*** Opening of Listed records ***

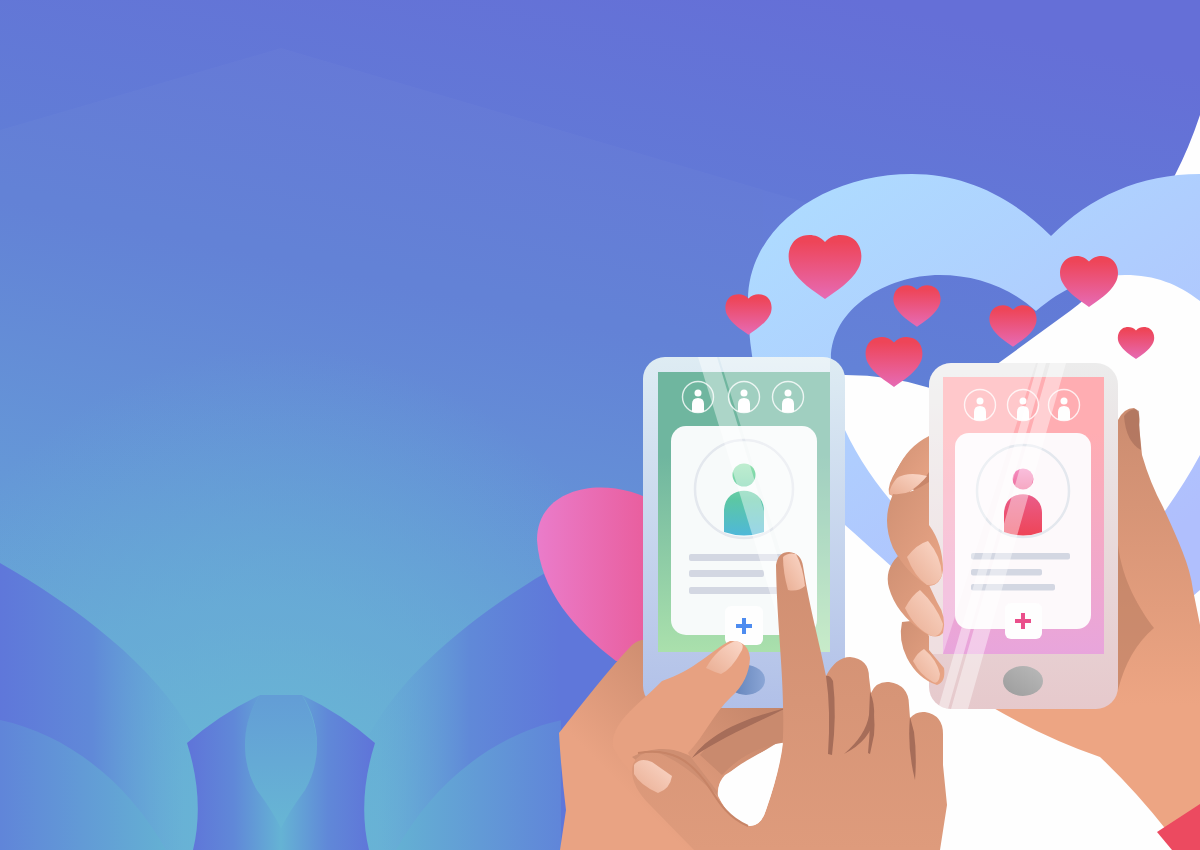
<!DOCTYPE html>
<html lang="en">
<head>
<meta charset="utf-8">
<title>Online dating banner</title>
<style>
:root{
  --violet:#6570d8; --blue:#607fd6; --teal:#66b4d4;
  --white:#fefefe; --red:#ee4558; --pink:#e66bb5;
  --skin:#e9a383; --skin-mid:#dc987a; --skin-dark:#bd7f63; --crease:#a66d59;
  --line:#d3d7e2; --sleeve:#ec4a60;
}
html,body{margin:0;height:100%;overflow:hidden}
.banner{display:block;width:1200px;height:850px;background:var(--blue)}
.white{fill:var(--white)}
.bar{fill:var(--line)}
.crease{fill:var(--crease)}
.ring{fill:none;stroke:#fff;stroke-width:1.4;opacity:.8}
.frame{fill:none;stroke:#e4e8ee;stroke-width:2.5}
.plus{fill:none;stroke-width:4}
</style>
</head>
<body>
<svg class="banner" viewBox="0 0 1200 850" role="img" aria-label="Two hands holding phones with dating profiles and floating hearts">
<defs>
  <linearGradient id="sky" x1=".72" y1="0" x2=".42" y2="1">
    <stop offset="0" stop-color="#656fd7"/><stop offset=".4" stop-color="#607fd6"/><stop offset=".72" stop-color="#6296d7"/><stop offset="1" stop-color="#65aad6"/>
  </linearGradient>
  <radialGradient id="glow" gradientUnits="userSpaceOnUse" cx="281" cy="850" r="420" gradientTransform="translate(0 -170) scale(1 1.2)">
    <stop offset="0" stop-color="#66b8d4"/><stop offset="1" stop-color="#66b4d4" stop-opacity="0"/>
  </radialGradient>
  <linearGradient id="leafFar" gradientUnits="userSpaceOnUse" x1="0" y1="0" x2="185" y2="0">
    <stop offset="0" stop-color="#5f77da"/><stop offset=".5" stop-color="#6089d8"/><stop offset="1" stop-color="#64a6d6" stop-opacity=".2"/>
  </linearGradient>
  <linearGradient id="leafNear" gradientUnits="userSpaceOnUse" x1="0" y1="0" x2="165" y2="0">
    <stop offset="0" stop-color="#6085d9"/><stop offset="1" stop-color="#64b0d3"/>
  </linearGradient>
  <linearGradient id="petal" gradientUnits="userSpaceOnUse" x1="187" y1="0" x2="281" y2="0">
    <stop offset="0" stop-color="#5f74d9"/><stop offset=".5" stop-color="#6088d8"/><stop offset="1" stop-color="#65b3d4"/>
  </linearGradient>
  <linearGradient id="bulb" x1="0" y1="0" x2="0" y2="1">
    <stop offset="0" stop-color="#639dd6"/><stop offset="1" stop-color="#67b6d4"/>
  </linearGradient>
  <linearGradient id="pinkHeart"><stop offset="0" stop-color="#ea7cca"/><stop offset="1" stop-color="#e95a98"/></linearGradient>
  <linearGradient id="bigRing" gradientUnits="userSpaceOnUse" x1="780" y1="190" x2="1080" y2="600">
    <stop offset="0" stop-color="#aedcff"/><stop offset="1" stop-color="#b0bffd"/>
  </linearGradient>
  <linearGradient id="love" x1="0" y1="0" x2="0" y2="1">
    <stop offset=".1" stop-color="#ee4558"/><stop offset="1" stop-color="#e66bb5"/>
  </linearGradient>
  <linearGradient id="coolBody" x1="0" y1="0" x2="0" y2="1"><stop offset="0" stop-color="#deecf3"/><stop offset="1" stop-color="#b1c0e8"/></linearGradient>
  <linearGradient id="coolScreen" x1="0" y1="0" x2="0" y2="1"><stop offset=".3" stop-color="#6fb69f"/><stop offset="1" stop-color="#aae0ac"/></linearGradient>
  <linearGradient id="warmBody" x1="0" y1="0" x2="0" y2="1"><stop offset="0" stop-color="#ececec"/><stop offset="1" stop-color="#e6c9cc"/></linearGradient>
  <linearGradient id="warmScreen" x1="0" y1="0" x2="0" y2="1"><stop offset=".2" stop-color="#ffadb2"/><stop offset="1" stop-color="#e8a5dc"/></linearGradient>
  <linearGradient id="coolPerson" gradientUnits="userSpaceOnUse" x1="0" y1="464" x2="0" y2="535"><stop offset="0" stop-color="#8fe0ac"/><stop offset=".5" stop-color="#5cc7a4"/><stop offset="1" stop-color="#4fb8d8"/></linearGradient>
  <linearGradient id="warmPerson" gradientUnits="userSpaceOnUse" x1="0" y1="468" x2="0" y2="535"><stop offset="0" stop-color="#f590c4"/><stop offset=".45" stop-color="#ea5a85"/><stop offset="1" stop-color="#ee4558"/></linearGradient>
  <linearGradient id="palm" x1="0" y1="1" x2="1" y2=".1"><stop offset=".3" stop-color="#e9a383"/><stop offset="1" stop-color="#bb7e63"/></linearGradient>
  <linearGradient id="point" x1="0" y1="0" x2="0" y2="1"><stop offset="0" stop-color="#d08f72"/><stop offset="1" stop-color="#de9b7c"/></linearGradient>
  <linearGradient id="grip" x1="0" y1="0" x2="0" y2="1"><stop offset="0" stop-color="#cb8c70"/><stop offset=".7" stop-color="#eda583"/></linearGradient>
  <linearGradient id="finger" x1="0" y1="0" x2="1" y2="1"><stop offset="0" stop-color="#cf9073"/><stop offset="1" stop-color="#eaa687"/></linearGradient>
  <linearGradient id="nail" x1="1" y1="0" x2="0" y2="1"><stop offset="0" stop-color="#fbd8c9"/><stop offset="1" stop-color="#e9ad92"/></linearGradient>
  <linearGradient id="coolButton"><stop offset="0" stop-color="#5c7db5"/><stop offset="1" stop-color="#8ba6d6"/></linearGradient>
  <linearGradient id="warmButton" x1="0" y1="1" x2="1" y2="0"><stop offset="0" stop-color="#9c9c9c"/><stop offset="1" stop-color="#bababa"/></linearGradient>
  <clipPath id="coolClip"><rect x="643" y="357" width="202" height="351" rx="22"/></clipPath>
  <clipPath id="warmClip"><rect x="929" y="363" width="189" height="346" rx="22"/></clipPath>
  <symbol id="heart" viewBox="0 0 74 64">
    <path fill="url(#love)" d="M37 7C45-2 57-1 64 3C74 9 76 24 70 34C63 47 48 56 37 64C26 56 11 47 4 34C-2 24 0 9 10 3C17-1 29-2 37 7Z"/>
  </symbol>
  <g id="contact">
    <circle class="ring" r="15.5"/>
    <circle class="white" cy="-4" r="3.5"/>
    <path class="white" d="M-6 15V7Q-6 1 0 1Q6 1 6 7V15Q0 16-6 15Z"/>
  </g>
  <g id="foliage">
    <path fill="url(#leafFar)" d="M0 563C75 606 155 665 193 735L187 743Q205 800 193 850H0Z"/>
    <path fill="url(#leafNear)" d="M0 720C70 735 130 785 166 850H0Z"/>
    <path fill="url(#petal)" d="M187 743Q220 714 260 695C240 725 241 763 257 790Q273 812 281 828V850H193Q205 800 187 743Z"/>
  </g>
</defs>

<g id="backdrop">
  <rect width="1200" height="850" fill="url(#sky)"/>
  <rect y="300" width="720" height="550" fill="url(#glow)"/>
  <g fill="#fff" opacity=".018">
    <path d="M0 130L281 48L900 230V850H0Z"/>
    <path d="M0 325L281 232L720 360V850H0Z"/>
    <path d="M0 450L281 357L640 470V850H0Z"/>
    <path d="M0 535L281 457L600 545V850H0Z"/>
    <path d="M60 640L281 560L500 640V850H60Z"/>
  </g>
  <path fill="url(#bulb)" d="M260 695H302C325 735 318 770 305 790L281 828L257 790C240 760 240 725 260 695Z"/>
  <use href="#foliage"/>
  <use href="#foliage" transform="translate(562 0) scale(-1 1)"/>
  <path fill="#5f77da" d="M561 564L660 520V850H561Z"/>
  <path class="white" d="M1200 115Q1189 148 1175 175C1148 235 1115 277 1070 311L1000 362Q965 390 930 388Q890 375 845 375C760 385 700 470 690 600L645 660V850H1200Z"/>
</g>

<g id="large-hearts">
  <path fill="url(#pinkHeart)" d="M660 505C610 473 537 485 537 540C540 590 575 630 616 661L660 660Z"/>
  <path fill="url(#bigRing)" fill-rule="evenodd" d="M1051 236C1012 197 965 174 912 174C825 174 748 227 748 300C748 405 787 468 845 525C900 574 960 630 1051 690C1110 650 1160 625 1200 590V174C1140 174 1090 197 1051 236ZM1036 311C1010 287 975 275 940 275C885 275 830 310 831 360C830 390 835 412 845 430C880 505 950 570 1051 625C1100 600 1165 520 1200 455V301C1178 284 1155 275 1125 275C1090 275 1062 289 1036 311Z"/>
</g>

<g id="small-hearts">
  <use href="#heart" x="788" y="235" width="74" height="64"/>
  <use href="#heart" x="725" y="294" width="47" height="41"/>
  <use href="#heart" x="893" y="285" width="48" height="42"/>
  <use href="#heart" x="865" y="337" width="58" height="50"/>
  <use href="#heart" x="989" y="305" width="48" height="42"/>
  <use href="#heart" x="1059" y="256" width="60" height="51"/>
  <use href="#heart" x="1117" y="327" width="38" height="32"/>
</g>

<g id="left-palm">
  <path fill="url(#palm)" d="M560 850L566 810Q561 770 559 733C585 700 610 668 632 645Q639 639 648 640L790 690V735L725 775Q715 785 720 800L740 850Z"/>
  <path fill="#c98a6e" d="M700 755C720 730 755 717 790 708V742Q750 745 722 775Z"/>
  <path class="crease" d="M692 758C710 733 745 718 786 708C755 724 720 738 692 758Z"/>
</g>

<g id="left-phone">
  <rect x="643" y="357" width="202" height="351" rx="22" fill="url(#coolBody)"/>
  <rect x="658" y="372" width="172" height="280" fill="url(#coolScreen)"/>
  <use href="#contact" x="698" y="397"/>
  <use href="#contact" x="744" y="397"/>
  <use href="#contact" x="788" y="397"/>
  <rect x="671" y="426" width="146" height="209" rx="15" fill="#f7fafa"/>
  <circle class="frame" cx="744" cy="489" r="49"/>
  <g fill="url(#coolPerson)">
    <circle cx="744" cy="475" r="11.5"/>
    <path d="M724 532V511C724 484 764 484 764 511V532Q744 539 724 532Z"/>
  </g>
  <rect class="bar" x="689" y="554" width="94" height="7" rx="2"/>
  <rect class="bar" x="689" y="570" width="75" height="7" rx="2"/>
  <rect class="bar" x="689" y="587" width="94" height="7" rx="2"/>
  <rect class="white" x="725" y="606" width="38" height="39" rx="6"/>
  <path class="plus" stroke="#4d8cf0" d="M744 618V634M736 626H752"/>
  <ellipse cx="746" cy="680" rx="19" ry="15" fill="url(#coolButton)"/>
  <g clip-path="url(#coolClip)" fill="#fff">
    <path opacity=".34" d="M719 357H830V652H812Z"/>
    <path opacity=".42" d="M698 357H717L824 708H805Z"/>
  </g>
</g>

<g id="left-thumb">
  <path fill="#e7a181" d="M750 658Q748 640 730 641C712 650 695 670 662 681C640 704 610 722 613 747Q625 775 660 790L715 800L688 753C705 735 714 713 731 697Q749 681 750 658Z"/>
  <path fill="url(#nail)" d="M706 668Q717 648 735 641Q745 642 742 650Q732 669 721 674Q714 672 706 668Z"/>
  <path fill="#cf8f72" d="M632 757C655 745 675 748 690 756L720 795L700 810Z"/>
</g>

<g id="pointing-hand">
  <path fill="url(#point)" d="M776 565Q778 552 789 552Q801 553 803 566C810 610 819 640 826 676Q836 657 850 657Q869 659 869 677L871 693Q876 681 889 682Q909 685 909 705L910 718Q916 711 925 712Q943 715 943 734V765L947 805L940 850H694L650 805Q628 783 633 764Q641 748 661 754C685 764 702 782 718 796Q732 823 750 826Q761 826 766 810Q780 770 783 738C785 680 777 630 776 565Z"/>
  <path class="white" d="M783 743C765 750 733 765 720 783Q717 790 718 796Q732 823 750 826Q761 826 766 810Q780 770 783 743Z"/>
  <path fill="url(#nail)" d="M783 557Q788 552 796 554Q803 567 805 586Q798 592 788 590Q783 572 783 557Z"/>
  <path fill="url(#nail)" d="M634 765Q640 757 652 762L672 776Q670 789 658 793Q640 785 634 774Z"/>
  <path class="crease" d="M826 676Q830 675 833 681Q837 715 832 755L828 754Q831 710 826 676Z"/>
  <path class="crease" d="M870 692Q875 703 874 718Q871 740 844 754Q866 735 869 715Z"/>
  <path class="crease" d="M870 692Q876 715 874 735L870 754L868 753Q871 724 870 692Z"/>
  <path class="crease" d="M910 717Q907 748 915 780Q917 755 914 732Z"/>
  <path fill="none" stroke="#c78466" stroke-width="2" d="M638 753C672 747 690 762 704 780C714 792 722 815 748 826"/>
</g>

<g id="right-palm">
  <path fill="url(#grip)" d="M1118 420Q1124 408 1134 408Q1141 411 1139 425L1142 455Q1150 483 1163 507C1178 540 1190 565 1193 590L1200 625V812L1168 832Q1135 790 1100 757Q1045 738 990 706L1110 690Z"/>
  <path fill="#b67a60" opacity=".55" d="M1118 545C1122 580 1140 610 1154 628Q1128 650 1118 690Z"/>
  <path fill="#a66d59" opacity=".65" d="M1124 416Q1132 406 1139 411Q1139 430 1141 450Q1126 442 1124 416Z"/>
  <path fill="#ec4a60" d="M1157 832L1200 804V850H1172Z"/>
  <path fill="#c8866a" d="M930 437Q905 450 893 477L930 500Z"/>
</g>

<g id="right-phone">
  <rect x="929" y="363" width="189" height="346" rx="22" fill="url(#warmBody)"/>
  <rect x="943" y="377" width="161" height="277" fill="url(#warmScreen)"/>
  <use href="#contact" x="980" y="405"/>
  <use href="#contact" x="1023" y="405"/>
  <use href="#contact" x="1064" y="405"/>
  <rect x="955" y="433" width="136" height="196" rx="14" fill="#fdf9fb"/>
  <circle class="frame" cx="1023" cy="491" r="46"/>
  <g fill="url(#warmPerson)">
    <circle cx="1023" cy="479" r="10.5"/>
    <path d="M1004 532V513C1004 488 1042 488 1042 513V532Q1023 539 1004 532Z"/>
  </g>
  <rect class="bar" x="971" y="553" width="99" height="6.5" rx="2"/>
  <rect class="bar" x="971" y="569" width="71" height="6.5" rx="2"/>
  <rect class="bar" x="971" y="584" width="84" height="6.5" rx="2"/>
  <rect class="white" x="1005" y="603" width="37" height="36" rx="6"/>
  <path class="plus" stroke="#ea4f8b" d="M1023 613V629M1015 621H1031"/>
  <ellipse cx="1023" cy="681" rx="20" ry="15" fill="url(#warmButton)"/>
  <g clip-path="url(#warmClip)" fill="#fff">
    <path opacity=".32" d="M929 363H1036L943 654H929Z"/>
    <path opacity=".42" d="M1038 363H1046L948 709H938ZM1050 363H1066L968 709H951Z"/>
  </g>
</g>

<g id="right-fingers">
  <path fill="url(#finger)" d="M929 436Q907 447 897 470Q887 484 889 494Q897 500 908 493Q922 484 929 472Z"/>
  <path fill="url(#nail)" d="M889 494Q897 499 907 493Q920 485 927 476Q908 471 897 478Q890 486 889 494Z"/>
  <path fill="url(#finger)" d="M929 636V650L944 668Q946 682 937 685Q918 679 907 658Q898 640 902 622L920 620Z"/>
  <path fill="url(#finger)" d="M898 556Q884 570 889 588Q896 613 922 631Q936 641 943 633Q947 617 937 602L929 585Z"/>
  <path fill="url(#finger)" d="M929 482V525Q943 544 943 570Q941 585 929 586Q907 574 893 548Q881 520 893 494Q908 496 929 482Z"/>
  <path fill="url(#nail)" d="M907 557Q917 544 928 541Q941 556 942 575Q938 586 927 585Q914 576 907 557Z"/>
  <path fill="url(#nail)" d="M905 608Q912 595 920 590Q936 605 943 624Q942 637 932 636Q915 629 905 608Z"/>
  <path fill="url(#nail)" d="M913 661Q918 652 924 649Q937 660 940 674Q939 685 933 682Q920 675 913 661Z"/>
</g>
</svg>
</body>
</html>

*** Close of Listed records ***

Aim of the task — Select and copy every line from the records that includes the word "userSpaceOnUse".

Task output —
  <radialGradient id="glow" gradientUnits="userSpaceOnUse" cx="281" cy="850" r="420" gradientTransform="translate(0 -170) scale(1 1.2)">
  <linearGradient id="leafFar" gradientUnits="userSpaceOnUse" x1="0" y1="0" x2="185" y2="0">
  <linearGradient id="leafNear" gradientUnits="userSpaceOnUse" x1="0" y1="0" x2="165" y2="0">
  <linearGradient id="petal" gradientUnits="userSpaceOnUse" x1="187" y1="0" x2="281" y2="0">
  <linearGradient id="bigRing" gradientUnits="userSpaceOnUse" x1="780" y1="190" x2="1080" y2="600">
  <linearGradient id="coolPerson" gradientUnits="userSpaceOnUse" x1="0" y1="464" x2="0" y2="535"><stop offset="0" stop-color="#8fe0ac"/><stop offset=".5" stop-color="#5cc7a4"/><stop offset="1" stop-color="#4fb8d8"/></linearGradient>
  <linearGradient id="warmPerson" gradientUnits="userSpaceOnUse" x1="0" y1="468" x2="0" y2="535"><stop offset="0" stop-color="#f590c4"/><stop offset=".45" stop-color="#ea5a85"/><stop offset="1" stop-color="#ee4558"/></linearGradient>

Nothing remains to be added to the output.